This blog is written courtesy of Interactions R&D team.
When should AI say: “I don’t know”?
No one is perfect! Humans make mistakes, and so do machines. An admirable quality in humans is to accept one’s mistakes. It turns out that it is also a valuable quality for AI. In recent years, the role of AI has become prominent in every aspect of our lives. We rely on AI to tell us the weather, find the nearest restaurants, give us directions, and play our favorite song among many other things. We trust AI responses to make our decisions, but do we really know how reliable AI decisions are?
What is “confidence”?
AI relies on data to train models that automatically make decisions. However, since we are not living in a perfect world, errors are inevitable due to multiple reasons such as noisy or inadequate data, or mismatch between train and test data. Different applications have different thresholds for error. Most of us have experienced problems with speech recognition on our phones, which could be annoying. For other applications such as medical or security, however, the high accuracy for automatic models is even more crucial. Since AI models cannot be accurate all the time, the best alternative is for such models to know when they could be wrong. That’s why it is important to quantify the confidence of automatic predictions in different fields of AI such as speech, text, image, and video. A confidence score is a scalar quantity that measures the reliability of an automatic system.
Don’t be overconfident!
It’s good to be confident, but no one likes an overconfident person. Well, some people do, but for the sake of argument let’s assume that’s not a good quality. Which one is worse: a student who is very confident that they will score 100 in an exam, but they actually score 45, or a student who is not so confident about getting a high score, yet they score 85? While both these situations are undesirable and show that these students do not have a reasonable evaluation of themselves, the first scenario is worse. If someone is giving you directions and they’re not sure, you would prefer to know that, and it is your decision to take their advice or not. The same goes for AI models. Ideally, we would want an AI system to associate a number with each automatic prediction that shows the certainty of that prediction. If this number is too low, the AI system is basically saying: “I’m not sure!”.
The role of confidence in Conversational AI
Conversational AI makes it possible for humans to converse with machines using text or speech, and is used in a variety of applications including chatbots and voice-based intelligent virtual assistants (IVA). The majority of voice-based IVA systems use automatic models to convert speech to text and text to meaning. A confidence score could be associated with the output of each model and the lowest confidence decides the overall confidence of the system.
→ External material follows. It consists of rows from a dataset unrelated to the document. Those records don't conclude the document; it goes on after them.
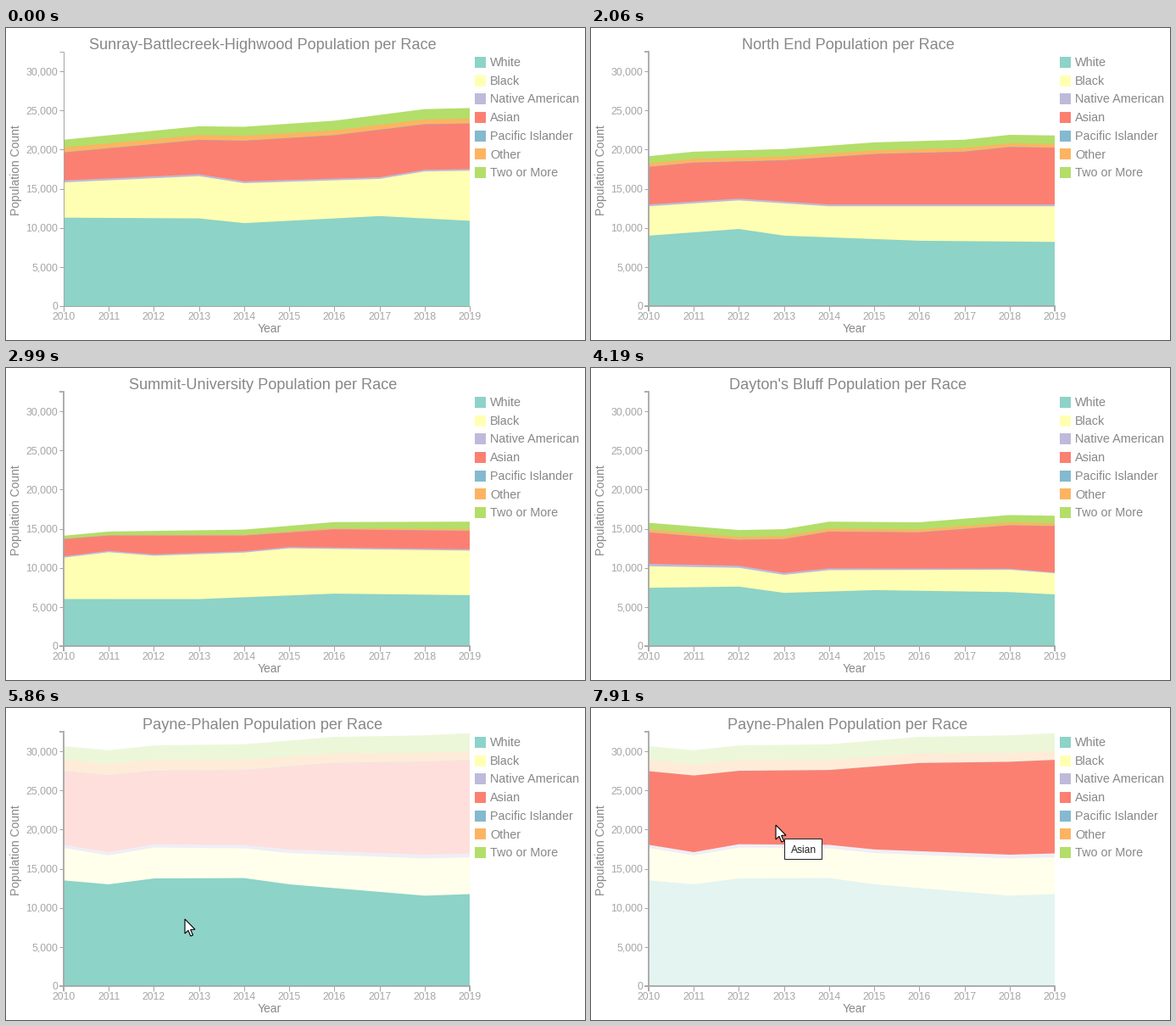
A matplotlib script for the animation above (8 s loop, 683 by 368 pixels).

```python
import numpy as np
import matplotlib.pyplot as plt
from matplotlib.animation import FuncAnimation
from matplotlib.colors import to_rgb
from matplotlib.patches import Polygon, Rectangle

W, H, DPI = 683, 368, 100
LOOP, STEP = 8000, 40
LEFT, RIGHT, TOP, BASE = 68, 547, 28, 328
UNIT = 277 / 300  # pixels per hundred people
YEARS = np.arange(10)
XS = np.linspace(LEFT, RIGHT, len(YEARS))
RACES = ["White", "Black", "Native American", "Asian",
         "Pacific Islander", "Other", "Two or More"]
COLORS = [np.array(to_rgb(c)) for c in
          ("#8dd3c7", "#ffffb3", "#bebada", "#fb8072", "#84b9d0", "#fdb462", "#b3de69")]
GRAY, LIGHT = "#888888", "#a6a6a6"
FADED = 0.25

plt.rcParams["font.family"] = "Liberation Sans"


def curve(keys):
    """Straight lines through a few {year: value} turning points."""
    return np.interp(YEARS, list(keys), list(keys.values()))


def district(name, white, black, asian, native, other, more):
    """Wide bands give their tops in hundreds, thin ones a first and last thickness."""
    native, other, more = (np.linspace(*ends, len(YEARS)) for ends in (native, other, more))
    black, asian = curve(black), curve(asian)
    return name, np.array([curve(white), black, black + native, asian, asian + 0.4,
                           asian + other, asian + other + more])


sunray = district(
    "Sunray-Battlecreek-Highwood",
    white={0: 113, 3: 112, 4: 106, 7: 115, 9: 109},
    black={0: 158, 3: 166, 4: 157, 7: 162.5, 8: 172, 9: 173},
    asian={0: 196, 3: 212, 4: 211, 6: 218, 8: 232, 9: 233},
    native=(2.5, 2), other=(6.5, 6.5), more=(10, 13.5))

north = district(
    "North End",
    white={0: 90, 2: 98.5, 3: 90, 6: 83.5, 9: 82},
    black={0: 127.5, 2: 135, 4: 127.5, 9: 127.5},
    asian={0: 177.5, 1: 183, 3: 186, 5: 194, 7: 197, 8: 203, 9: 202},
    native=(2.3, 2.3), other=(5, 5), more=(9, 11))

west = district(
    "West Side",
    white={0: 81, 5: 73, 9: 77},
    black={0: 103, 5: 97, 9: 104},
    asian={0: 118, 5: 114, 9: 121},
    native=(2, 2), other=(14, 12), more=(9, 12))

summit = district(
    "Summit-University",
    white={0: 60, 3: 60, 6: 67, 9: 65},
    black={0: 113, 1: 120, 2: 115.5, 4: 119.5, 5: 125, 9: 122},
    asian={0: 136.5, 1: 141, 4: 141, 6: 149, 9: 147},
    native=(1.7, 1.7), other=(1, 2.5), more=(3.5, 9.5))

dayton = district(
    "Dayton's Bluff",
    white={0: 74.5, 2: 76, 3: 68, 5: 71.5, 8: 69, 9: 66},
    black={0: 102, 2: 100, 3: 91, 4: 97, 8: 97.5, 9: 93},
    asian={0: 145, 2: 135.5, 3: 136.5, 4: 146, 6: 145, 8: 154, 9: 153},
    native=(3, 1.2), other=(4, 4), more=(8.5, 9.5))

payne = district(
    "Payne-Phalen",
    white={0: 135, 1: 130, 2: 137.5, 4: 138, 5: 130, 8: 115.5, 9: 117.5},
    black={0: 176.5, 1: 167, 2: 177, 4: 176, 5: 170, 8: 163, 9: 164.5},
    asian={0: 274.5, 1: 269, 2: 275, 4: 276, 6: 285, 8: 286.5, 9: 289},
    native=(4, 5), other=(15, 11), more=(17, 23))

# start, duration, district
SHOWS = [(-500, 1, sunray), (1145, 165, north), (2085, 215, west),
         (2845, 150, summit), (3830, 250, dayton), (4800, 225, payne)]
# start of hover, race index
HOVERS = [(5400, 0), (6150, 1), (7130, 3)]
FADE = 180
# start, end, label, left, top
TIPS = [(6820, 7100, "Black", 228, 207), (7820, LOOP, "Asian", 228, 154)]
# time, x, y
PATH = np.array([(5380, 47, 246), (5630, 184, 250), (5840, 184, 250), (5858, 211, 249),
                 (6150, 222, 199), (6450, 218, 191), (7100, 218, 191), (7320, 218, 138)])
ARROW = np.array([(0, 0), (0, 17), (4, 13.3), (6.8, 20), (9.5, 18.9),
                  (6.7, 12.4), (12, 12.2)])


def ease(p):
    p = min(max(p, 0), 1)
    return 4 * p ** 3 if p < 0.5 else 1 - 4 * (1 - p) ** 3


def tops_at(t):
    k = max(i for i, show in enumerate(SHOWS) if t >= show[0])
    start, span, (name, tops) = SHOWS[k]
    before = SHOWS[max(k - 1, 0)][2][1]
    return name, before + (tops - before) * ease((t - start) / span)


def strengths_at(t):
    level = np.ones(len(RACES))
    for start, race in HOVERS:
        goal = np.full(len(RACES), FADED)
        goal[race] = 1
        level += (goal - level) * ease((t - start) / FADE)
    return level


fig = plt.figure(figsize=(W / DPI, H / DPI), dpi=DPI, facecolor="white")
ax = fig.add_axes([0, 0, 1, 1])
ax.set_xlim(0, W)
ax.set_ylim(H, 0)
ax.axis("off")


def label(x, y, text, px, color=GRAY, ha="left", **kw):
    return ax.text(x, y, text, fontsize=px * 72 / DPI, color=color, ha=ha,
                   va="baseline", **kw)


def line(xs, ys, color=LIGHT, width=1):
    return ax.plot(xs, ys, color=color, lw=width * 72 / DPI, zorder=3,
                   solid_capstyle="butt", solid_joinstyle="miter")[0]


# Taller bands go behind, so neighbours meet without gaps.
bands = []
for i, color in enumerate(COLORS):
    bands.append(Polygon([(0, 0)] * 3, closed=True, lw=0, zorder=2 - i * 0.1))
    ax.add_patch(bands[-1])
    y = 40.3 + 21.7 * i
    ax.add_patch(Rectangle((553, y - 6.5), 13, 13, fc=color, lw=0))
    label(571, y + 4.8, RACES[i], 14.45)

axes_lines = [line([63, LEFT, LEFT, 63], [TOP, TOP, BASE, BASE]),
              line([LEFT, LEFT, RIGHT, RIGHT], [334, BASE, BASE, 334])]
for v in range(0, 30001, 5000):
    y = BASE - v / 100 * UNIT
    line([63, LEFT], [y, y])
    label(61, y + 4.2, f"{v:,}", 12.4, LIGHT, "right")
for i, x in enumerate(XS):
    line([x, x], [BASE, 334])
    label(x, 344, str(2010 + i), 12.2, LIGHT, "center")

label(310.5, 359, "Year", 13.9, ha="center")
label(16, 167.5, "Population Count", 13.85, ha="center", rotation=90, rotation_mode="anchor")
title = label(303, 25, "", 18.1, ha="center")

tip_box = Rectangle((0, 0), 44, 24, fc="white", ec="#222222", lw=0.72, zorder=5)
ax.add_patch(tip_box)
tip_text = label(0, 0, "", 12, "#222222", "center", zorder=6)
cursor = Polygon(ARROW, closed=True, fc="white", ec="black", lw=0.8, zorder=7)
ax.add_patch(cursor)


def draw(i):
    t = i * STEP + STEP / 2
    name, tops = tops_at(t)
    title.set_text(f"{name} Population per Race")
    for band, top, color, level in zip(bands, tops, COLORS, strengths_at(t)):
        edge = np.column_stack([XS, BASE - top * UNIT])
        band.set_xy(np.vstack([edge, (RIGHT, BASE), (LEFT, BASE)]))
        band.set_facecolor(1 - (1 - color) * level)
    for axis in axes_lines:
        axis.set_linewidth((1 if t < SHOWS[1][0] else 1.8) * 72 / DPI)

    tip = next((tip for tip in TIPS if tip[0] <= t < tip[1]), None)
    tip_box.set_visible(tip is not None)
    tip_text.set_visible(tip is not None)
    if tip:
        _, _, text, x, y = tip
        tip_box.set_xy((x - 0.4, y - 0.4))
        tip_text.set_text(text)
        tip_text.set_position((x + 23, y + 17))

    cursor.set_visible(t >= PATH[0, 0])
    spot = [np.interp(t, PATH[:, 0], PATH[:, c]) for c in (1, 2)]
    cursor.set_xy(ARROW + np.round(spot))
    return [*bands, *axes_lines, title, tip_box, tip_text, cursor]


anim = FuncAnimation(fig, draw, frames=LOOP // STEP, interval=STEP,
                     init_func=lambda: draw(0), repeat=True, repeat_delay=0, blit=False)
plt.show()
```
If you are speaking in a train station with a lot of noise, the speech to text confidence is likely to be low, while if you speak vaguely, the text to meaning confidence is low. Either scenario impacts the final output of the system and therefore the conversational AI response. If the system is not confident that it really understands what you said, an alternative approach such as human-in-the-loop could be applied, so you don’t have to repeat yourself. Combining AI with human intelligence allows the Conversational AI system to use human understanding for utterances that are difficult for machines to understand. Confidence scores play an important role in this combination. If the meaning of utterances with low confidence scores are annotated by humans, the system could continue a flawless conversation with you instead of telling you: “I don’t know!”.
How to measure confidence?
Most AI applications use statistical models to make predictions. A typical approach to determine the confidence of a statistical model is to interpret the posterior probability of the model’s prediction as a measure of certainty. Higher probability for a prediction shows more confidence. While this approach requires no additional data to determine the confidence score, it is dependent entirely on the complexity of the model, the input features, and the training data. In some applications, it is beneficial to build a separate confidence model to estimate the certainty of predictions, and this model is trained based on comparing automatic predictions to human-verified predictions. Another approach to measuring confidence, is to train multiple models for the same prediction task and compare their results. The quality of a confidence measure could be evaluated by calculating the number of accurate predictions when the confidence score is higher than a threshold. Ideally, a calibrated confidence score of 80% shows that the system’s prediction is accurate 80% of the time.